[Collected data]

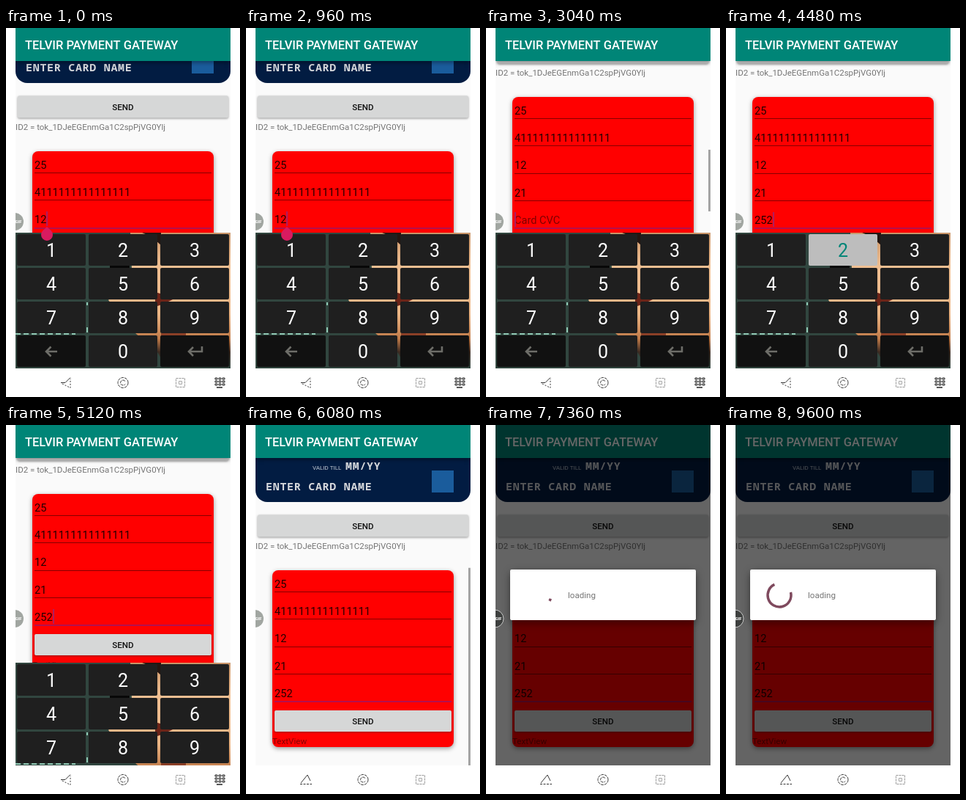
Recreate the animation shown at these times as an HTML page with a canvas. Size 320 by 503 pixels, loop 9.76 s.

```html
<!DOCTYPE html>
<html lang="en">
<head>
<meta charset="utf-8">
<title>Payment form</title>
<style>
  html, body { margin: 0; width: 100%; height: 100%; overflow: hidden; background: #fff; }
  canvas { display: block; width: 100vw; height: 100vh; }
</style>
</head>
<body>
<canvas id="stage" width="320" height="503"></canvas>
<script>
const ctx = document.getElementById('stage').getContext('2d');
const LOOP = 9760, STEP = 160;
const LEFT = 13, RIGHT = 307, WIDTH = RIGHT - LEFT, BAR_BOTTOM = 45, APP_BOTTOM = 464;
const KEYBOARD_TOP = 279, KEYBOARD_GONE = 5440, DIALOG_START = 6400;
const KEYS = ['1', '2', '3', '4', '5', '6', '7', '8', '9', 'back', '0', 'enter'];
const PRESSES = [[800, 'enter'], [2240, '2'], [2560, '1'], [2880, 'enter'],
                 [3520, '2'], [4000, '5'], [4480, '2'], [4960, 'enter']];

function box(x, y, w, h, color, radius = 0, shadow = 0) {
  ctx.save();
  if (shadow) {
    ctx.shadowColor = 'rgba(0,0,0,.4)';
    ctx.shadowBlur = shadow;
    ctx.shadowOffsetY = shadow / 3;
  }
  ctx.fillStyle = color;
  ctx.beginPath();
  ctx.roundRect(x, y, w, h, radius);
  ctx.fill();
  ctx.restore();
}

function text(str, x, y, size, color, { weight = 400, align = 'left', family = 'Roboto, sans-serif', spacing = 0, stretch = 'normal' } = {}) {
  ctx.font = `${weight} ${size}px ${family}`;
  ctx.fontStretch = stretch;
  ctx.letterSpacing = spacing + 'px';
  ctx.textAlign = align;
  ctx.fillStyle = color;
  ctx.fillText(str, x, y);
}

function stroke(path, color, width = 1, dash = []) {
  ctx.strokeStyle = color;
  ctx.lineWidth = width;
  ctx.setLineDash(dash);
  ctx.stroke(new Path2D(path));
  ctx.setLineDash([]);
}

function fill(path, color) {
  ctx.fillStyle = color;
  ctx.fill(new Path2D(path));
}

function clipped(x, y, w, h, draw) {
  ctx.save();
  ctx.beginPath();
  ctx.rect(x, y, w, h);
  ctx.clip();
  draw();
  ctx.restore();
}

// The last value whose start time has been reached.
const latest = (t, steps) => steps.reduce((value, [start, next]) => t >= start ? next : value, '');

const scrollShift = t => latest(t, [[0, 74], [1280, 18], [1440, 37], [2880, 18], [3040, 0], [KEYBOARD_GONE, 104]]);

function sendButton(x, y, w, h, pressed) {
  box(x, y, w, h, pressed ? '#b9baba' : '#d6d7d7', 2, 3);
  text('SEND', 160, y + h / 2 + 4, 11.6, '#111', { weight: 500, align: 'center' });
}

function bankCard(shift) {
  const mono = { family: '"Noto Sans Mono", monospace', weight: 700, spacing: 0.7 };
  box(LEFT, shift - 180, WIDTH, 181, '#021c42', 16);
  text('VALID TILL', 91, shift - 43, 8, '#c3cad4');
  text('MM/YY', 136, shift - 43.5, 15, '#d6d8dc', mono);
  text('ENTER CARD NAME', 27, shift - 15, 15, '#d6d8dc', mono);
  box(254, shift - 42, 30, 30, '#1a5c9c');
}

function form(t, shift) {
  const top = shift + 94, rowHeight = 37.3;
  const focus = latest(t, [[0, 2], [1280, 3], [2880, 4]]);
  const values = ['25', '4111111111111111', '12',
    latest(t, [[2240, '2'], [2560, '21']]),
    latest(t, [[3520, '2'], [4000, '25'], [4480, '252']])];
  const hints = ['', '', '', 'Card Year', 'Card CVC'];

  box(36, top, 248, 241, '#f00', 8, 6);
  values.forEach((value, i) => {
    const y = top + rowHeight * i, focused = i === focus;
    text(value || hints[i], 39, y + 23.7, 14.6, value ? '#210000' : '#7f0000');
    box(39, Math.round(y + 29.1), 242, focused ? 2 : 1, focused ? '#b3104f' : '#850000');
    const cursorOn = t < 160 || (t >= 800 && t < KEYBOARD_GONE);
    if (focused && cursorOn) box(39 + Math.round(ctx.measureText(value).width), Math.round(y + 7.5), 2, 20, '#b01c60');
  });
  sendButton(39, top + 191, 242, 29, t === 6240);
  text('TextView', 36, top + 237, 11.6, '#850000');
}

function scrollbar(t, shift, bottom) {
  const alpha = latest(t, [[0, 0], [1280, 1], [1600, .5], [1760, 0], [2880, 1], [3520, 0], [KEYBOARD_GONE, 1], [DIALOG_START, 0]]);
  const view = bottom - BAR_BOTTOM, content = 652;
  box(304, BAR_BOTTOM + (337 - shift) / content * view, 3, view * view / content, `rgba(150,150,150,${alpha * .85})`);
}

function keyboardPhoto() {
  const warm = ctx.createLinearGradient(0, KEYBOARD_TOP, 0, APP_BOTTOM);
  [[0, '#c99468'], [.25, '#efbf92'], [.6, '#e9b484'], [.78, '#c07a48'], [.88, '#3a2a22'], [1, '#31463f']]
    .forEach(stop => warm.addColorStop(...stop));
  box(LEFT, KEYBOARD_TOP, WIDTH, 185, '#31463f');
  fill('M170 279L172 330L140 371L178 417L206 440L220 464H307V279Z', warm);
  box(142, 324, 27, 3, '#080808');
  fill('M186 279H212V296L198 284Z', '#241611');
  fill('M204 360L232 368L216 376L204 380Z', '#6b2418');
  box(212, 416, 34, 4, '#8b3f27');
  stroke('M13 417H95M111 374V378M111 408V417', '#8fc7b3', 2, [7, 4]);
}

function keyboard(t) {
  keyboardPhoto();
  KEYS.forEach((key, i) => {
    const x = 15 + 98 * (i % 3), y = 281 + 46 * Math.floor(i / 3);
    const pressed = PRESSES.some(([start, name]) => name === key && t === start);
    const special = key.length > 1;
    const cx = x + 47, cy = y + 22;
    box(x, y, 94, 43, pressed ? '#bdbdbd' : special ? '#111' : '#1f1f1f', 2);
    const color = pressed ? '#008577' : special ? '#6d6d68' : '#fff';
    if (key === 'back') stroke(`M${cx + 8} ${cy}h-15m6.5 -6.5l-6.5 6.5l6.5 6.5`, color, 2.6);
    else if (key === 'enter') stroke(`M${cx + 10} ${cy - 7}v7h-18m6 -6l-6 6l6 6`, color, 2.6);
    else text(key, cx, cy + 9, 25, color, { align: 'center', stretch: 'condensed' });
  });
}

const cursorHandle = () => fill('M56 271L61.7 276.3A8 8 0 1 1 50.3 276.3Z', '#d81b60');

function bubble(dark) {
  ctx.beginPath();
  ctx.arc(12, 264, 12, 0, 7);
  ctx.fillStyle = dark ? '#3d3f3e' : 'rgba(145,150,145,.85)';
  ctx.fill();
  if (dark) {
    ctx.strokeStyle = '#c8c8c8';
    ctx.lineWidth = 1;
    ctx.stroke();
  }
  text('GIF', 17, 266, 6, '#fff', { weight: 700, align: 'center' });
}

function titleBar() {
  box(LEFT, 0, WIDTH, BAR_BOTTOM, '#008577', 0, 6);
  text('TELVIR PAYMENT GATEWAY', 26, 29, 16.5, '#fff', { weight: 500 });
}

function navigation(open) {
  box(0, APP_BOTTOM, 320, 39, '#fff');
  if (open) {
    stroke('M75 483.5H81L88 476.5', '#333');
    stroke('M77 485L88 490.5V478', '#333', 1, [2, 2]);
    for (let i = 0; i < 9; i++) {
      const x = 286 + 5 * (i % 3), y = 477 + 4 * Math.floor(i / 3);
      stroke(`M${x} ${y}h3v2h-3z`, '#222');
    }
    stroke('M288 490h8', '#222', 1.5);
  } else {
    stroke('M75 488L84 477L88 485', '#333');
    stroke('M74 489.5H90', '#333', 1, [3, 1.5]);
  }
  stroke('M167 483.5a7 7 0 1 1 -14 0a7 7 0 1 1 14 0M163 481.5a3.5 3.5 0 1 0 0 4', '#333', 1, [4, 1]);
  stroke('M232.5 477.5h12v12h-12z', '#999', 1, [3, 1]);
  stroke('M236.5 481.5h4v4h-4z', '#aaa');
}

// Standard material easing: cubic-bezier(.4, 0, .2, 1), solved by bisection.
function ease(x) {
  let low = 0, high = 1, u = .5;
  for (let i = 0; i < 24; i++) {
    u = (low + high) / 2;
    const at = 1.2 * (1 - u) ** 2 * u + .6 * (1 - u) * u * u + u ** 3;
    if (at < x) low = u; else high = u;
  }
  return 3 * (1 - u) * u * u + u ** 3;
}

function spinner(t) {
  const since = t - 7360;
  const phase = (.87 + since * 1.6 / 1333 + 10) % 1;
  const tail = .75 * ease(Math.max(0, phase * 2 - 1));
  const head = .75 * ease(Math.min(1, phase * 2));
  const turn = (131 + since * .2697) / 360 + phase / 4 - .25;
  ctx.strokeStyle = '#7f4a5e';
  ctx.lineWidth = 3.5;
  ctx.beginPath();
  ctx.arc(73, 232, 16, (turn + tail) * 2 * Math.PI, (turn + Math.max(head, tail + .02)) * 2 * Math.PI);
  ctx.stroke();
}

function dialog(t) {
  ctx.save();
  ctx.globalAlpha = t < DIALOG_START + STEP ? .5 : 1;
  box(LEFT, 0, WIDTH, APP_BOTTOM, 'rgba(0,0,0,.6)');
  box(33, 197, 254, 69, '#fff', 2, 12);
  text('loading', 112, 236, 11.6, '#757575');
  spinner(t);
  ctx.restore();
}

function render(time) {
  const t = Math.floor(time % LOOP / STEP) * STEP;
  const shift = scrollShift(t), open = t < KEYBOARD_GONE, waiting = t >= DIALOG_START;

  box(0, 0, 320, 503, '#fff');
  clipped(LEFT, 0, WIDTH, APP_BOTTOM, () => {
    box(LEFT, 0, WIDTH, APP_BOTTOM, '#fafafa');
    bankCard(shift);
    sendButton(16, shift + 18.5, 288, 30);
    text('ID2 = tok_1DJeEGEnmGa1C2spPjVG0Ylj', LEFT, shift + 65, 11.5, '#757575');
    form(t, shift);
    scrollbar(t, shift, open ? KEYBOARD_TOP : APP_BOTTOM);
    titleBar();
    if (open) {
      ctx.save();
      ctx.translate(0, latest(t, [[0, 0], [5120, 45], [5280, 125]]));
      keyboard(t);
      ctx.restore();
    }
    if (t < 1280) cursorHandle();
    if (waiting) dialog(t);
    bubble(waiting);
  });
  navigation(open);
}

const begin = performance.now();
function tick() {
  render(performance.now() - begin);
  requestAnimationFrame(tick);
}
tick();
</script>
</body>
</html>
```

** Task objective **
Pull every line containing "Math" out of the entries.

** Exercise result **
    box(39, Math.round(y + 29.1), 242, focused ? 2 : 1, focused ? '#b3104f' : '#850000');
    if (focused && cursorOn) box(39 + Math.round(ctx.measureText(value).width), Math.round(y + 7.5), 2, 20, '#b01c60');
    const x = 15 + 98 * (i % 3), y = 281 + 46 * Math.floor(i / 3);
      const x = 286 + 5 * (i % 3), y = 477 + 4 * Math.floor(i / 3);
  const tail = .75 * ease(Math.max(0, phase * 2 - 1));
  const head = .75 * ease(Math.min(1, phase * 2));
  ctx.arc(73, 232, 16, (turn + tail) * 2 * Math.PI, (turn + Math.max(head, tail + .02)) * 2 * Math.PI);
  const t = Math.floor(time % LOOP / STEP) * STEP;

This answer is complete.